The majority of the action takes place on a turn based strategy map of the Milky Way, in all its glory. While the graphics aren’t Hubble-worthy, there’s a distinct feeling here that you’re playing a Mass Effect mini-game, ordering scout ships into uncharted territory. When encountering other species at first there won’t be much combat involved, but when you do decide to declare war (either formally through diplomacy, or quietly through a raid on an unprotected colony) you’ll zoom down to a tactical map where the besieged planets float quietly in the background.
Ship to ship combat again isn’t the most beautiful of affairs, but the colored lasers and shield flashes get the job done. Though there’s a great deal of nuance in positioning your ships (where even their weapons are customizable during construction) the game offers an auto-resolve feature that lets the computer take control and play through the turns for you.
The auto-resolve on the combat is helpful, but mostly because the game doesn’t do enough at this point to explain the benefits and consequences of specific elements of gameplay. For example, each colony you have can contribute to your empire’s income by trading, researching, entertaining, farming, or building things. With a limited number of buildings available, it can be hard to judge what to construct, where and when.
What Horizon suffers from the most at this point isn’t being overly complicated – there really isn’t that much to assigning what technology you’ll research, or deciding if you need a Mothership for your fleet (hint: you do). But there’s a level of trial and error, where the learning curve seems like it could be a little better managed.
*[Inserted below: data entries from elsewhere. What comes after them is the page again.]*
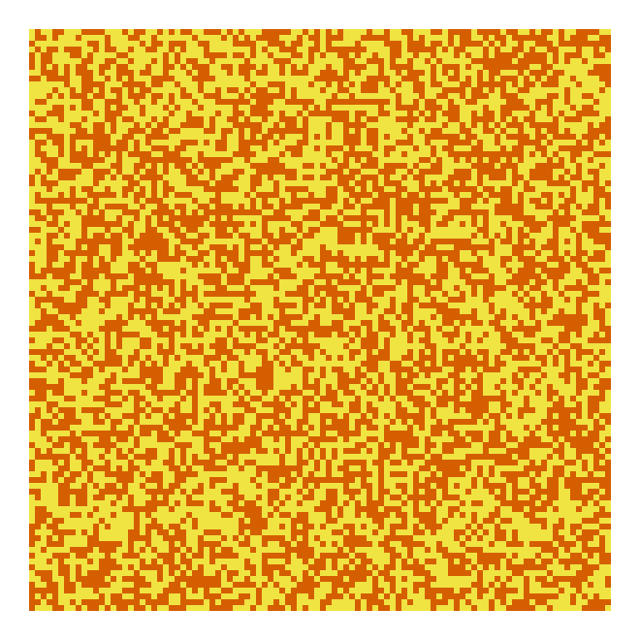
Reproduce this texture procedurally as a Shadertoy shader.

```glsl
// A square of 100 x 100 random two-colour cells inside a white margin.
// Each cell is a coin flip from an integer hash; the cells around a pixel
// are blended by a crisp edge filter with slight ringing.

// Integer hash of a cell, mapped to 0..1
float hashCell(ivec2 cell) {
    uvec2 q = uvec2(cell) * uvec2(1597u, 3812u) + uvec2(977u, 131u);
    uint h = (q.x ^ (q.y << 9)) * 747796u + q.y * 28913u;
    h = (h ^ (h >> 15)) * 739933u;
    h = (h ^ (h >> 13)) * 668265u;
    h ^= h >> 16;
    return float(h & 0xffffu) / 65536.0;
}

// White outside the square, yellow or vermilion inside
vec3 cellColor(vec2 cell) {
    vec3 yellow = vec3(0.941, 0.894, 0.259);
    vec3 vermilion = vec3(0.835, 0.369, 0.0);
    if (any(lessThan(cell, vec2(0.0))) || any(greaterThan(cell, vec2(99.0)))) {
        return vec3(1.0);
    }
    return hashCell(ivec2(cell)) < 0.51 ? yellow : vermilion;
}

// Sharp, slightly overshooting step response; x is in filter widths
vec2 crispStep(vec2 x) {
    return 0.5 + 0.5 * sign(x) * (1.0 - exp(-2.2 * abs(x)) * cos(3.14159 * x));
}

void mainImage(out vec4 fragColor, in vec2 fragCoord) {
    // Cell units: the canvas spans 110 cells, with a margin of 5 all round
    float side = min(iResolution.x, iResolution.y);
    float filterWidth = 110.0 / side;
    vec2 p = (fragCoord - 0.5 * iResolution.xy) * filterWidth + 50.0;

    // Weight every nearby cell by its filtered coverage of this pixel
    vec3 color = vec3(0.0);
    float total = 0.0;
    for (int j = -1; j <= 1; j++) {
        for (int i = -1; i <= 1; i++) {
            vec2 cell = floor(p) + vec2(i, j);
            vec2 cover = crispStep((cell + 1.0 - p) / filterWidth)
                       - crispStep((cell - p) / filterWidth);
            float weight = cover.x * cover.y;
            color += weight * cellColor(cell);
            total += weight;
        }
    }
    fragColor = vec4(clamp(color / total, 0.0, 1.0), 1.0);
}
```
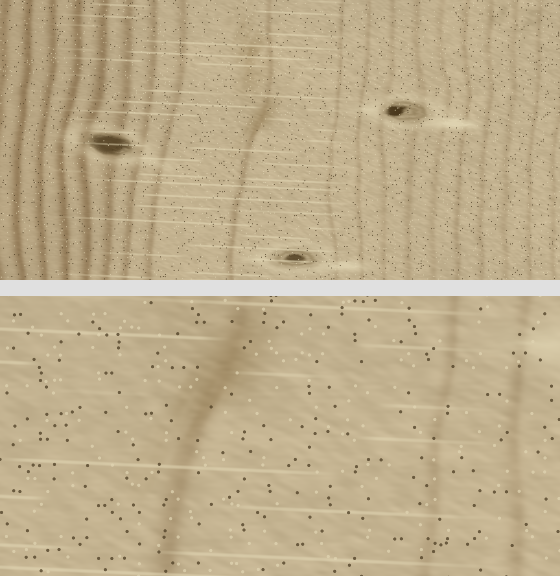
Top, the full canvas; bottom, a detail of the centre.
Give the GLSL for this texture, as a Shadertoy shader.

```glsl
// Pale pine board: upright growth rings, three knots, saw marks and specks.

const vec3 WOOD      = vec3(0.762, 0.697, 0.563);
const vec3 LATEWOOD  = vec3(0.540, 0.440, 0.300);
const vec3 STAIN     = vec3(0.600, 0.510, 0.350);
const vec3 PALE      = vec3(0.880, 0.835, 0.700);
const vec3 KNOT_DARK = vec3(0.270, 0.200, 0.090);
const vec3 KNOT_RIM  = vec3(0.540, 0.465, 0.320);
const vec3 SPECK     = vec3(0.300, 0.240, 0.140);
const float RING_RATE   = 11.5;   // rings per canvas height
const float RING_GAP    = 5.0;    // rings missing from the wide middle
const float SAW_PITCH   = 0.043;
const float SPECK_CELL  = 1.0 / 128.0;
const float SPECK_SIZE  = 0.0019;

// Knots: centre, half width, tilt
const vec4 KNOTS[3] = vec4[3](vec4(0.390, 0.485, 0.115, -0.20),
                              vec4(1.450, 0.602, 0.105, -0.06),
                              vec4(1.055, 0.078, 0.100, 0.02));
// Hearts: offset along the knot, relative size, darkness, highlight
const vec4 HEARTS[3] = vec4[3](vec4(0.00, 0.62, 0.72, 0.45),
                               vec4(-0.34, 0.36, 0.95, 1.00),
                               vec4(0.00, 0.36, 0.72, 0.85));

float hash(vec2 p) {
    vec3 q = fract(vec3(p.xyx) * 0.1031);
    q += dot(q, q.yzx + 33.33);
    return fract((q.x + q.y) * q.z);
}

float noise(vec2 p) {
    vec2 i = floor(p), f = fract(p);
    f = f * f * (3.0 - 2.0 * f);
    return mix(mix(hash(i), hash(i + vec2(1, 0)), f.x),
               mix(hash(i + vec2(0, 1)), hash(i + vec2(1, 1)), f.x), f.y);
}

float fbm(vec2 p) {
    float sum = 0.0, amp = 0.5;
    for (int i = 0; i < 4; i++) {
        sum += amp * noise(p);
        p = p * 2.03 + 17.1;
        amp *= 0.5;
    }
    return sum / 0.9375;
}

float blob(vec2 p, vec2 size) {
    p /= size;
    return exp(-dot(p, p));
}

vec2 rotate(vec2 p, float a) {
    float c = cos(a), s = sin(a);
    return vec2(c * p.x + s * p.y, c * p.y - s * p.x);
}

// Lean, wobble and bulge of the grain
float grainX(vec2 p) {
    float lean = 0.035 + 0.10 * blob(vec2(p.x - 0.72, 0.0), vec2(0.30, 1.0));
    float x = p.x + lean * smoothstep(0.85, 0.15, p.y);
    x += 0.030 * (noise(vec2(p.x * 2.0, p.y * 4.5)) - 0.5);
    x += 0.012 * (noise(vec2(p.x * 5.0, p.y * 12.0) + 9.0) - 0.5);
    for (int i = 0; i < 3; i++) {
        vec2 d = p - KNOTS[i].xy;
        x -= 0.45 * d.x * blob(d, vec2(0.16, 0.15));
    }
    return x;
}

vec3 board(vec2 p) {
    float x = grainX(p);
    float left = smoothstep(1.15, 0.1, p.x);
    float t = clamp((x - 0.55) / 0.75, 0.0, 1.0);
    float phase = RING_RATE * x - 0.2 - RING_GAP * t * t * (3.0 - 2.0 * t);
    float rate = RING_RATE - RING_GAP * 8.0 * t * (1.0 - t);
    float id = floor(phase + 0.5);
    float d = (phase - id) / rate;
    float width = mix(0.011, 0.019, left) * (0.75 + 0.5 * hash(vec2(id, 3.0)));
    float band = exp(-pow(abs(d) / (d < 0.0 ? width * 1.25 : width * 0.8), 2.0));
    float strength = mix(0.24, 0.68, left) * (0.75 + 0.4 * hash(vec2(id, 8.0)));

    vec3 col = mix(WOOD, LATEWOOD, 0.20 * smoothstep(0.75, 0.0, p.x));
    col = mix(col, LATEWOOD, band * strength);

    // Stains beside the wide middle and a grey patch at the upper right
    float cloud = smoothstep(0.35, 0.75, fbm(rotate(p, -0.5) * vec2(18.0, 6.0)));
    float patches = blob(p - vec2(0.89, 0.83), vec2(0.06, 0.15))
                  + blob(rotate(p - vec2(0.91, 0.54), -0.6), vec2(0.035, 0.13));
    col = mix(col, STAIN, 0.65 * cloud * min(patches, 1.0));
    col -= 0.08 * cloud * blob(p - vec2(1.83, 0.95), vec2(0.09, 0.06));

    // Broad tone and slanted fibres
    col *= 0.97 + 0.06 * fbm(p * vec2(3.0, 5.0));
    vec2 fibre = rotate(p, -0.45) * vec2(45.0, 150.0);
    col += mix(0.055, 0.025, left) * (noise(fibre) - 0.5);
    return col + 0.025 * (noise(p * vec2(60.0, 240.0)) - 0.5);
}

vec3 addKnot(vec3 col, vec2 p, vec4 knot, vec4 heart) {
    vec2 q = rotate(p - knot.xy, knot.w);
    q += 0.018 * (vec2(fbm(p * 22.0), fbm(p * 22.0 + 5.0)) - 0.5);
    vec2 size = knot.z * vec2(1.0, 0.42);
    float r = length(q / size);
    float fray = fbm(q * vec2(25.0, 110.0));
    col = mix(col, PALE, 0.32 * exp(-pow((r - 1.15) / 0.35, 2.0)));
    float rings = 0.5 + 0.5 * sin(r * 19.0 + 4.0 * fray);
    col = mix(col, KNOT_RIM, smoothstep(1.1, 0.5, r) * (0.30 + 0.35 * rings));
    float core = blob(q - vec2(heart.x * knot.z, 0.0), size * heart.y);
    col = mix(col, KNOT_DARK, heart.z * smoothstep(0.15, 0.75, core * (0.55 + 0.9 * fray)));
    float shine = blob(q - vec2(0.175, -0.035), vec2(0.075, 0.019))
                + 0.5 * blob(q + vec2(0.14, 0.0), vec2(0.05, 0.02));
    return mix(col, PALE, heart.w * min(shine * (0.5 + fray), 0.9));
}

// Thin bright scratches, broken into lengths
float sawMarks(vec2 p, float px) {
    float y = (p.y + 0.045 * p.x) / SAW_PITCH;
    float row = floor(y);
    float d = abs(fract(y) - 0.25 - 0.5 * hash(vec2(row, 1.0))) * SAW_PITCH;
    float line = smoothstep(0.0022 + px, 0.0004, d);
    float run = smoothstep(0.42, 0.62, noise(vec2(p.x * 5.0 + 31.0 * row, row)));
    float zone = smoothstep(0.1, 0.5, p.x) * smoothstep(1.3, 1.1, p.x);
    return line * run * zone;
}

// One dot at most in each cell: x is dark, y is light
vec2 specks(vec2 p, float px) {
    vec2 cell = floor(p / SPECK_CELL);
    vec2 spot = 0.3 + 0.4 * vec2(hash(cell + 11.0), hash(cell + 47.0));
    float d = length(p - (cell + spot) * SPECK_CELL);
    float dot1 = smoothstep(SPECK_SIZE + 0.5 * px, SPECK_SIZE - 0.5 * px, d);
    float pick = hash(cell + 83.0);
    return dot1 * vec2(step(pick, 0.065), step(0.945, pick));
}

void mainImage(out vec4 fragColor, in vec2 fragCoord) {
    float px = 1.0 / iResolution.y;
    vec2 p = fragCoord * px;
    vec3 col = board(p);
    for (int i = 0; i < 3; i++) col = addKnot(col, p, KNOTS[i], HEARTS[i]);
    col = mix(col, PALE, 0.6 * sawMarks(p, px));
    vec2 s = specks(p, px);
    col = mix(col, SPECK, 0.75 * s.x);
    col = mix(col, PALE, 0.7 * s.y);
    fragColor = vec4(clamp(col, 0.0, 1.0), 1.0);
}
```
That’s great news as far as the game’s future is concerned, as it means that what Horizon has to offer is interesting and engaging enough for me to want to know the answers to these sorts of questions.
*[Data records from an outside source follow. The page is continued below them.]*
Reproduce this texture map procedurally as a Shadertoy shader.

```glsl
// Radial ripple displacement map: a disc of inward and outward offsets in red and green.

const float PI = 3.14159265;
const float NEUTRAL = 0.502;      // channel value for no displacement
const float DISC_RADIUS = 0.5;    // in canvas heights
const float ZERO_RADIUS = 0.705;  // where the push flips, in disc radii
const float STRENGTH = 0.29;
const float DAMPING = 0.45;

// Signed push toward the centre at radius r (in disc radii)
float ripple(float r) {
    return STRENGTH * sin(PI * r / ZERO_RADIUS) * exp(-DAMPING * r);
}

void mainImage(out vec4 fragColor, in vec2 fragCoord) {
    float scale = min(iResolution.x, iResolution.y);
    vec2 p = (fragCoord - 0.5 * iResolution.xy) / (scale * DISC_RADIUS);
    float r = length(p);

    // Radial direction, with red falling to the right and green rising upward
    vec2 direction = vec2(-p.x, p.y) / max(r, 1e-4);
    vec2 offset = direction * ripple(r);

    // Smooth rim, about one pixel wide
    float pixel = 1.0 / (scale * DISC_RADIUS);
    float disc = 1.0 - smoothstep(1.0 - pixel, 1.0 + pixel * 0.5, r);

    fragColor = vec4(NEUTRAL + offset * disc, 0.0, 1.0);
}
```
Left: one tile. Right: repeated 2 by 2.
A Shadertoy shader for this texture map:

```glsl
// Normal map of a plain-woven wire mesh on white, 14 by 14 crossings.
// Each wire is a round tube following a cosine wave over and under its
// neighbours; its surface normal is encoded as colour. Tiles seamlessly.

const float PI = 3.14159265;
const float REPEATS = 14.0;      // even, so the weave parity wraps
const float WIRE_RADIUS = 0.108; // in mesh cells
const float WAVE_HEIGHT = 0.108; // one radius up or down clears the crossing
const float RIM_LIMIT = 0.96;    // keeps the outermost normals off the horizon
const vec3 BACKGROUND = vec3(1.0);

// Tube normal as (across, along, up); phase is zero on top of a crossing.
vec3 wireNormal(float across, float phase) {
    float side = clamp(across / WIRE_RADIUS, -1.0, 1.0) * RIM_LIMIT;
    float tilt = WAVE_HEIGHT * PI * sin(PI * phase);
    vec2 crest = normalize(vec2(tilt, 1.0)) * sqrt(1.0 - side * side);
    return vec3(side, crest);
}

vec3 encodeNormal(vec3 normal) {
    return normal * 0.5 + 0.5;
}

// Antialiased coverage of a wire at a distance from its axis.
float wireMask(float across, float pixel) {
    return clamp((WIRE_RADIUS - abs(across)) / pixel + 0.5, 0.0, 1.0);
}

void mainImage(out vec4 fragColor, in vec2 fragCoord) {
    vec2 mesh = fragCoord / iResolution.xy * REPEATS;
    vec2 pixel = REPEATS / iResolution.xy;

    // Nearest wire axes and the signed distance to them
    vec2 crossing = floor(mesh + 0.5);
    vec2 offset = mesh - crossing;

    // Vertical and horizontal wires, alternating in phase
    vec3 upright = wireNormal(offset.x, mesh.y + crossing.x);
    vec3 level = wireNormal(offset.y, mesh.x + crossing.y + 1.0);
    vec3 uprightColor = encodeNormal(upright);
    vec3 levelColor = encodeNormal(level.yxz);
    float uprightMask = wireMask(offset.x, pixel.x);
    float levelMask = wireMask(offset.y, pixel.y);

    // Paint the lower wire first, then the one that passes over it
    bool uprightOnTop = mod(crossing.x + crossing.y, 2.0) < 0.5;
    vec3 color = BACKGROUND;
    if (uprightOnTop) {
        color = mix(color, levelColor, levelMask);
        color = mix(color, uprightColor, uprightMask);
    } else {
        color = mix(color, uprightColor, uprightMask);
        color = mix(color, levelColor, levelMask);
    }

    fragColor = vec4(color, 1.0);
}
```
With a little bit more polish and some added guidance as to how to outfit ships, win in combat, or help a colony turn a profit, the fun factor of this game would increase tremendously. And fortunately for creators L30 Interactive, during this Steam Early Access phase, those tasks are ones that could easily be accomplished, making Horizon an easily-accessible space-Civilizations contender.